**DIRECTIONS FOR THIS TASK**
Determine the number of lines in the data that include the word "absolute", and write only that number.

Rendered images with source text

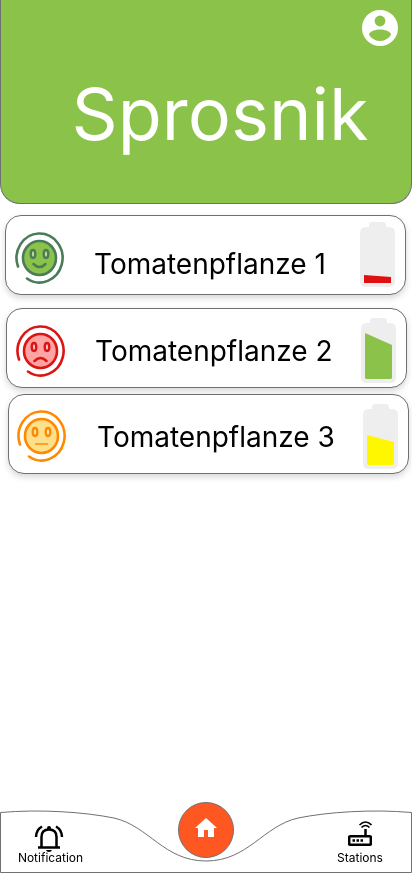
<!DOCTYPE html>
<html lang="de">
<head>
<meta charset="utf-8">
<title>Sprosnik</title>
<style>
:root {
  --leaf: #8bc34a;
  --line: #707070;
  --paper: #ffffff;
  --ink: #000000;
  --accent: #ff5722;
  --cell: #eeeeee;
  --low: #e01010;
  --mid: #fff700;
}
* { box-sizing: border-box; margin: 0; padding: 0; }
body { width: 412px; height: 874px; overflow: hidden; background: var(--paper); color: var(--ink); font-family: Inter, Roboto, sans-serif; }
a { color: inherit; text-decoration: none; }
svg { display: block; }
.app { position: relative; width: 412px; height: 874px; overflow: hidden; }
.header { position: relative; height: 204px; padding: 74px 0 0 28px; background: var(--leaf); border: 1px solid var(--line); border-top: 0; border-radius: 0 0 20px 20px; }
.header h1 { font-size: 72px; font-weight: 400; line-height: 80px; text-align: center; color: var(--paper); white-space: nowrap; }
.account { position: absolute; top: 10px; right: 13px; }
.plants { display: flex; flex-direction: column; padding-top: 11px; list-style: none; }
.plant { display: grid; grid-template-columns: 80px 1fr 36px; width: 401px; height: 80px; padding: 0 9px 0 8px; background: var(--paper); border: 1px solid var(--line); border-radius: 16px; box-shadow: 0 3px 6px rgba(0, 0, 0, .16); }
.plant:nth-child(1) { margin-left: 5px; }
.plant:nth-child(2) { margin: 13px 0 6px 6px; }
.plant:nth-child(3) { margin-left: 8px; }
.mood { margin-top: 15px; }
.plant:nth-child(3) .mood { margin: 14px 0 0 -1px; }
.name { padding-top: 25px; font-size: 28px; font-weight: 400; line-height: 34px; white-space: nowrap; }
.plant:nth-child(1) .name { padding-top: 31px; }
.battery { margin-top: 9px; }
.plant:nth-child(1) .battery { margin-top: 6px; }
.happy { --tone: #4a7c59; --skin: #8bc34a; --eye: #b9dc92; }
.sad { --tone: #dc1414; --skin: #ffa3a3; --eye: #ffc4c4; }
.neutral { --tone: #ff8a00; --skin: #ffe08a; --eye: #ffedb8; }
.nav { position: absolute; left: 0; bottom: 0; width: 412px; height: 76px; }
.nav-shape { position: absolute; inset: 0; }
.tab { position: absolute; display: flex; flex-direction: column; align-items: center; justify-content: flex-end; bottom: 8px; font-size: 12px; line-height: 16px; }
.notification { left: 16px; width: 69px; }
.notification svg { margin: 0 3px -2px 0; }
.stations { left: 325px; width: 70px; }
.stations svg { margin-bottom: 3px; }
.home { position: absolute; left: 178px; top: 4px; display: grid; place-items: center; width: 56px; height: 56px; background: var(--accent); border: 1px solid var(--line); border-radius: 50%; }
.home svg { margin-bottom: 4px; }
</style>
</head>
<body>
<svg width="0" height="0" style="position:absolute" aria-hidden="true">
  <defs>
    <g id="head" fill="none" stroke="var(--tone)" stroke-width="2.6">
      <path d="M4 35.500A23 24.500 0 1 1 13 47.500" stroke-linecap="round"/>
      <ellipse cx="25.500" cy="27" rx="16.500" ry="17" fill="var(--skin)"/>
      <g fill="var(--eye)" stroke-width="2.4">
        <ellipse cx="19" cy="23" rx="2.3" ry="4"/>
        <ellipse cx="32" cy="23" rx="2.3" ry="4"/>
      </g>
    </g>
    <path id="cell" d="M9 5V3Q9 0 12 0H23Q26 0 26 3V5H29Q35 5 35 11V59Q35 65 29 65H6Q0 65 0 59V11Q0 5 6 5Z" fill="var(--cell)"/>
  </defs>
</svg>
<main class="app">
  <header class="header">
    <h1>Sprosnik</h1>
    <a class="account" href="#" aria-label="Account">
      <svg width="36" height="36" viewBox="0 0 36 36">
        <circle cx="18" cy="18" r="18" fill="var(--paper)"/>
        <circle cx="18" cy="11" r="5.4" fill="var(--leaf)"/>
        <path d="M7 25C7 21 14 19.500 18 19.500S29 21 29 25C26 29 22 31 18 31S10 29 7 25Z" fill="var(--leaf)"/>
      </svg>
    </a>
  </header>

  <ul class="plants">
    <li class="plant happy">
      <svg class="mood" width="52" height="54" viewBox="0 0 52 54"><use href="#head"/><path d="M19.500 33Q25.500 39 31.500 33" fill="none" stroke="var(--tone)" stroke-width="2.5" stroke-linecap="round"/></svg>
      <h2 class="name">Tomatenpflanze 1</h2>
      <svg class="battery" width="35" height="65" viewBox="0 0 35 65"><use href="#cell"/><path d="M4 53L31 55V61H4Z" fill="var(--low)"/></svg>
    </li>
    <li class="plant sad">
      <svg class="mood" width="52" height="54" viewBox="0 0 52 54"><use href="#head"/><path d="M19.500 37Q25.500 31 31.500 37" fill="none" stroke="var(--tone)" stroke-width="2.5" stroke-linecap="round"/></svg>
      <h2 class="name">Tomatenpflanze 2</h2>
      <svg class="battery" width="35" height="65" viewBox="0 0 35 65"><use href="#cell"/><path d="M4 15L31 27V60L30 61H5L4 60Z" fill="var(--leaf)"/></svg>
    </li>
    <li class="plant neutral">
      <svg class="mood" width="52" height="54" viewBox="0 0 52 54"><use href="#head"/><path d="M19.500 35H31.500" fill="none" stroke="var(--tone)" stroke-width="1.5" stroke-linecap="round"/></svg>
      <h2 class="name">Tomatenpflanze 3</h2>
      <svg class="battery" width="35" height="65" viewBox="0 0 35 65"><use href="#cell"/><path d="M4 31L31 38V60L30 61H5L4 60Z" fill="var(--mid)"/></svg>
    </li>
  </ul>

  <nav class="nav">
    <svg class="nav-shape" width="412" height="76" viewBox="0 0 412 76" aria-hidden="true">
      <path d="M0.500 74.500V14.500C40 11 84 14 114 20C149 28 164 63 206 63S263 28 298 20C328 14 372 11 411.500 14.500V74.500Z" fill="var(--paper)" stroke="var(--line)"/>
    </svg>
    <a class="tab notification" href="#">
      <svg width="30" height="28" viewBox="0 0 30 28" fill="none" stroke="currentColor" stroke-width="2.5">
        <path d="M4 23.500H26M7.500 23V13Q7.500 5.500 15 5.500T22.500 13V23"/>
        <path d="M2 13Q2 6 8 2.500M28 13Q28 6 22 2.500"/>
        <path d="M12 26H18Q17.500 28 15 28T12 26Z" fill="currentColor" stroke="none"/>
        <rect x="13" y="2" width="4" height="4" rx="2" fill="currentColor" stroke="none"/>
      </svg>
      <span>Notification</span>
    </a>
    <a class="home" href="#" aria-label="Home">
      <svg width="22" height="20" viewBox="0 0 22 20"><path d="M11 0L22 10H19V19H13V12H9V19H3V10H0Z" fill="var(--paper)"/></svg>
    </a>
    <a class="tab stations" href="#">
      <svg width="24" height="26" viewBox="0 0 24 26" fill="none" stroke="currentColor">
        <rect x="1.2" y="15.2" width="21.6" height="8.6" rx="1" stroke-width="2.5"/>
        <path d="M17.500 8V15" stroke-width="2.5"/>
        <path d="M11.500 4Q17.500 -2 23.500 4M13.500 6.500Q17.500 2.500 21.500 6.500" stroke-width="1.6"/>
        <path d="M4.500 19.500H7M8.500 19.500H11M12.500 19.500H15" stroke-width="2.5"/>
      </svg>
      <span>Stations</span>
    </a>
  </nav>
</main>
</body>
</html>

**YOUR SOLUTION**
6